(Collected data)
━━━━━━━━

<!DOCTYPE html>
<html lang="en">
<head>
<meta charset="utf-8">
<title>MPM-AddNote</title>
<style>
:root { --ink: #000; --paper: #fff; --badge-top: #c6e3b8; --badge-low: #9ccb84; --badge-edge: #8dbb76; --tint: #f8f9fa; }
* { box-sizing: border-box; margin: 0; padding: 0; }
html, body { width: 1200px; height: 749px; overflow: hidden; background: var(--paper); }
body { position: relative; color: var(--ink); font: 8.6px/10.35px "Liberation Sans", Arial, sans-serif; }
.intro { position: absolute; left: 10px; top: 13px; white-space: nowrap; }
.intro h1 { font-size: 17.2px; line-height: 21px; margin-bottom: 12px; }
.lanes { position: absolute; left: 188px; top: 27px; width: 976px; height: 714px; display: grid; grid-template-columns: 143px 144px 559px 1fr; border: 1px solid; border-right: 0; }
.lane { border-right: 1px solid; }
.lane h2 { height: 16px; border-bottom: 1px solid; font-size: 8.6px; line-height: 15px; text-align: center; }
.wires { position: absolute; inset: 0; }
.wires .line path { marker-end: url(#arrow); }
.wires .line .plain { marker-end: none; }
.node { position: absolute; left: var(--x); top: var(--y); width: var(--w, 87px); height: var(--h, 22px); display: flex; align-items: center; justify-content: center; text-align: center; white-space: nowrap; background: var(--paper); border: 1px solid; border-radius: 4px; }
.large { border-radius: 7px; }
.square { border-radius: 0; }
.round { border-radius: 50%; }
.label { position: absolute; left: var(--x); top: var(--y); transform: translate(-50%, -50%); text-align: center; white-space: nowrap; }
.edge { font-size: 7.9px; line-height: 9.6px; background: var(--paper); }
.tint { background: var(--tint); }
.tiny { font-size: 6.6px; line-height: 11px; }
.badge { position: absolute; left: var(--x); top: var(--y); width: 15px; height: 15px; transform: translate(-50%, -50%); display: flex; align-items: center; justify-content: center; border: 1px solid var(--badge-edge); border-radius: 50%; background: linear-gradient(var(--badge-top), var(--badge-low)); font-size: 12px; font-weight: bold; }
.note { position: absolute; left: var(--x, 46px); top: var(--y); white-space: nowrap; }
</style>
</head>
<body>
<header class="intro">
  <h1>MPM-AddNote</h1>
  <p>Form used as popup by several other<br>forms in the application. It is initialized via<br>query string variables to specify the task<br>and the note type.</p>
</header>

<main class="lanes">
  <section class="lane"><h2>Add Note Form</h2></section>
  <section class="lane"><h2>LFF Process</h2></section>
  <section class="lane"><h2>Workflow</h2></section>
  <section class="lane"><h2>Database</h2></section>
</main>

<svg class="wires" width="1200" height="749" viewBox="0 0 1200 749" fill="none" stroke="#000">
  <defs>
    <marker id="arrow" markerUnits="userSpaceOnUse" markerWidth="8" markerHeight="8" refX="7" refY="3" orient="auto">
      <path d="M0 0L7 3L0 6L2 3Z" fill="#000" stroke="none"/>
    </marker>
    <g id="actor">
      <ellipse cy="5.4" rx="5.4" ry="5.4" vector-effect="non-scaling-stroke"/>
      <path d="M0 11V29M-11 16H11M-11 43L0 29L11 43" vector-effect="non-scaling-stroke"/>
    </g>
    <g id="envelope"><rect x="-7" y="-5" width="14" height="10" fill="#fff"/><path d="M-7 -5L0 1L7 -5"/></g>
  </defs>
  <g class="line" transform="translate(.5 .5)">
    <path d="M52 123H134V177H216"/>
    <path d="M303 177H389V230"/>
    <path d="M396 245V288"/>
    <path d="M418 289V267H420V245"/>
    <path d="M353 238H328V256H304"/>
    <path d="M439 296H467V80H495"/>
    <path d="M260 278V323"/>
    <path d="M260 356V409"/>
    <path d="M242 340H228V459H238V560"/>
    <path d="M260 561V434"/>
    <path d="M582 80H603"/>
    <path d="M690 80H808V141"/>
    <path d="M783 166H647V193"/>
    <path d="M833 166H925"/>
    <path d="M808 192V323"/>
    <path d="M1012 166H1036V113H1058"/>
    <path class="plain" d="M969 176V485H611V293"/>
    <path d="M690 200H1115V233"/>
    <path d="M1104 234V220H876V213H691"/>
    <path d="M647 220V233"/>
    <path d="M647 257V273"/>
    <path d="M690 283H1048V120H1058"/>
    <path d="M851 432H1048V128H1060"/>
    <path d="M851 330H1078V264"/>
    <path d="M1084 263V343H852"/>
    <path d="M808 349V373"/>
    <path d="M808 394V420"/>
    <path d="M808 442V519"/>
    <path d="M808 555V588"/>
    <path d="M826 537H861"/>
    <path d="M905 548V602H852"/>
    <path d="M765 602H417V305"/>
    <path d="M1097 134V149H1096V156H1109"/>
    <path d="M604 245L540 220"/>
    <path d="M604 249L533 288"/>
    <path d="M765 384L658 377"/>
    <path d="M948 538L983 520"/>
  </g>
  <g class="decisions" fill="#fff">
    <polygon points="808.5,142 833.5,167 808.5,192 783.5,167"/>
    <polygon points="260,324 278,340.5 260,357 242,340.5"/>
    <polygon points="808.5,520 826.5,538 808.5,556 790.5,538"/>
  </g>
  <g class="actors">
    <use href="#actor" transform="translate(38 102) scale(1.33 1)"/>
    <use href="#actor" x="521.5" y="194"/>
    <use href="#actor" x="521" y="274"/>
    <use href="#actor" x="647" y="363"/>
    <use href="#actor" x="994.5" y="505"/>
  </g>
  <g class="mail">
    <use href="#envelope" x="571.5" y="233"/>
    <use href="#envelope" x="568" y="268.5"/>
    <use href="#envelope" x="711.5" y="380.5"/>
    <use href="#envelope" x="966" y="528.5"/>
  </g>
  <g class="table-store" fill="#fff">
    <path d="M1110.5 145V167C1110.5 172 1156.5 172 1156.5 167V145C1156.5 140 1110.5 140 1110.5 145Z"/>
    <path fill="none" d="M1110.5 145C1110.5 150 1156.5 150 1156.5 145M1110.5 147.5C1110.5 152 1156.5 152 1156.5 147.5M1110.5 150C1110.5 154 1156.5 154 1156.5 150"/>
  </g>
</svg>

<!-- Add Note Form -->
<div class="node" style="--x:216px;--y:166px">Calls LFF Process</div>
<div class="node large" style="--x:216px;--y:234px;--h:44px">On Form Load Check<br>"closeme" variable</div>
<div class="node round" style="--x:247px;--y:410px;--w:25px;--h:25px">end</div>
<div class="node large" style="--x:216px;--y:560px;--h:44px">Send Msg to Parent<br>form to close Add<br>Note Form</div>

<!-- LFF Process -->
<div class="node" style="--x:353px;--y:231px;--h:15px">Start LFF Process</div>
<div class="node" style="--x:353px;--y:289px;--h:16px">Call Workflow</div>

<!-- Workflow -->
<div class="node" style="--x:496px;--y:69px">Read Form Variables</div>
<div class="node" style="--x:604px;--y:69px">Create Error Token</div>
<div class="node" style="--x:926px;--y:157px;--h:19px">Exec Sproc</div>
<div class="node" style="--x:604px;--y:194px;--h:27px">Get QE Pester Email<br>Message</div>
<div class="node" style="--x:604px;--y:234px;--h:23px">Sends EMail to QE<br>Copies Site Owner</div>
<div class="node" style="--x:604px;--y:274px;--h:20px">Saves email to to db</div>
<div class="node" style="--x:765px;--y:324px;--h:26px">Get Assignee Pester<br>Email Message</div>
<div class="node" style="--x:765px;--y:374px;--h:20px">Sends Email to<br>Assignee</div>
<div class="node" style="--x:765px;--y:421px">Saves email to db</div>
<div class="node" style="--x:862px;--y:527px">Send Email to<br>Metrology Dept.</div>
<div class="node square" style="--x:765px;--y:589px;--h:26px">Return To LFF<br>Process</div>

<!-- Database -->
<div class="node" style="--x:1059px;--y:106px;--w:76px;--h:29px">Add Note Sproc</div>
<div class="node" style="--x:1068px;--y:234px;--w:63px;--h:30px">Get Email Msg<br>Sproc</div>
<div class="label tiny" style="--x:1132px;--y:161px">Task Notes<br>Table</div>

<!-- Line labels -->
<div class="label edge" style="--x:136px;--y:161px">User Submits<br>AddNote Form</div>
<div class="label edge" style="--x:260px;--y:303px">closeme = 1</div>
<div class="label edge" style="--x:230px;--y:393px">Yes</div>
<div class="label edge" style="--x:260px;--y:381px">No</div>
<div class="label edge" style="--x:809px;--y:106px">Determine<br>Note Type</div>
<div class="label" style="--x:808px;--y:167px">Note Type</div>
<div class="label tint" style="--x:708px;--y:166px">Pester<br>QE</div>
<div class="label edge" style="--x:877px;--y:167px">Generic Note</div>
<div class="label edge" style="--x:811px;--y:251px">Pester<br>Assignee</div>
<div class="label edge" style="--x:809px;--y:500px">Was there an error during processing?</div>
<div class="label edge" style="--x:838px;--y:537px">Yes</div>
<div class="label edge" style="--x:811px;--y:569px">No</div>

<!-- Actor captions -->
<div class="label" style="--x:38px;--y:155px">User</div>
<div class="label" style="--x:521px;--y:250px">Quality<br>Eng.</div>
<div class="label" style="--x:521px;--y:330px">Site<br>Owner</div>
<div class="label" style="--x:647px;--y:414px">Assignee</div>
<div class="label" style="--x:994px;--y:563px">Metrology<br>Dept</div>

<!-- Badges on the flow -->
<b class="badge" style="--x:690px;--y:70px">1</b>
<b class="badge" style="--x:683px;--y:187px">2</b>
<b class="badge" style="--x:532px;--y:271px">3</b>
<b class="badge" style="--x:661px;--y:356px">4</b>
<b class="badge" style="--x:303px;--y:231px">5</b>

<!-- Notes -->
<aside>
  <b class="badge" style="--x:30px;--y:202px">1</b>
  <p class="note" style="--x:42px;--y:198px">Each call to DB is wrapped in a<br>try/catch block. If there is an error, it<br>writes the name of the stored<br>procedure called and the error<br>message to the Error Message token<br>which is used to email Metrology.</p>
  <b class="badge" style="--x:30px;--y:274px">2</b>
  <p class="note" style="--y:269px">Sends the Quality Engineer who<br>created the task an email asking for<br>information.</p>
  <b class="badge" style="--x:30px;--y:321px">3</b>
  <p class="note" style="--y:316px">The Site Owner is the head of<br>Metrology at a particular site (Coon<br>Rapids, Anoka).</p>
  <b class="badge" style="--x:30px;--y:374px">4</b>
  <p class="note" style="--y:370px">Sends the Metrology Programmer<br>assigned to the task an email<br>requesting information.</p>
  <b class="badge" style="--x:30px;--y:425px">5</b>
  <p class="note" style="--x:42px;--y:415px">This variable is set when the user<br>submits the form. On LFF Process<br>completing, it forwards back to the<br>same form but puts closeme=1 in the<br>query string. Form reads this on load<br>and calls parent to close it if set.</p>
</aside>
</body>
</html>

━━━━━━━━

AIM OF THE EXERCISE: Using the records above, repeat exactly the lines from the first one through the line with "1200px; height: 749px;".

RESPONSE TO THE TASK:
<!DOCTYPE html>
<html lang="en">
<head>
<meta charset="utf-8">
<title>MPM-AddNote</title>
<style>
:root { --ink: #000; --paper: #fff; --badge-top: #c6e3b8; --badge-low: #9ccb84; --badge-edge: #8dbb76; --tint: #f8f9fa; }
* { box-sizing: border-box; margin: 0; padding: 0; }
html, body { width: 1200px; height: 749px; overflow: hidden; background: var(--paper); }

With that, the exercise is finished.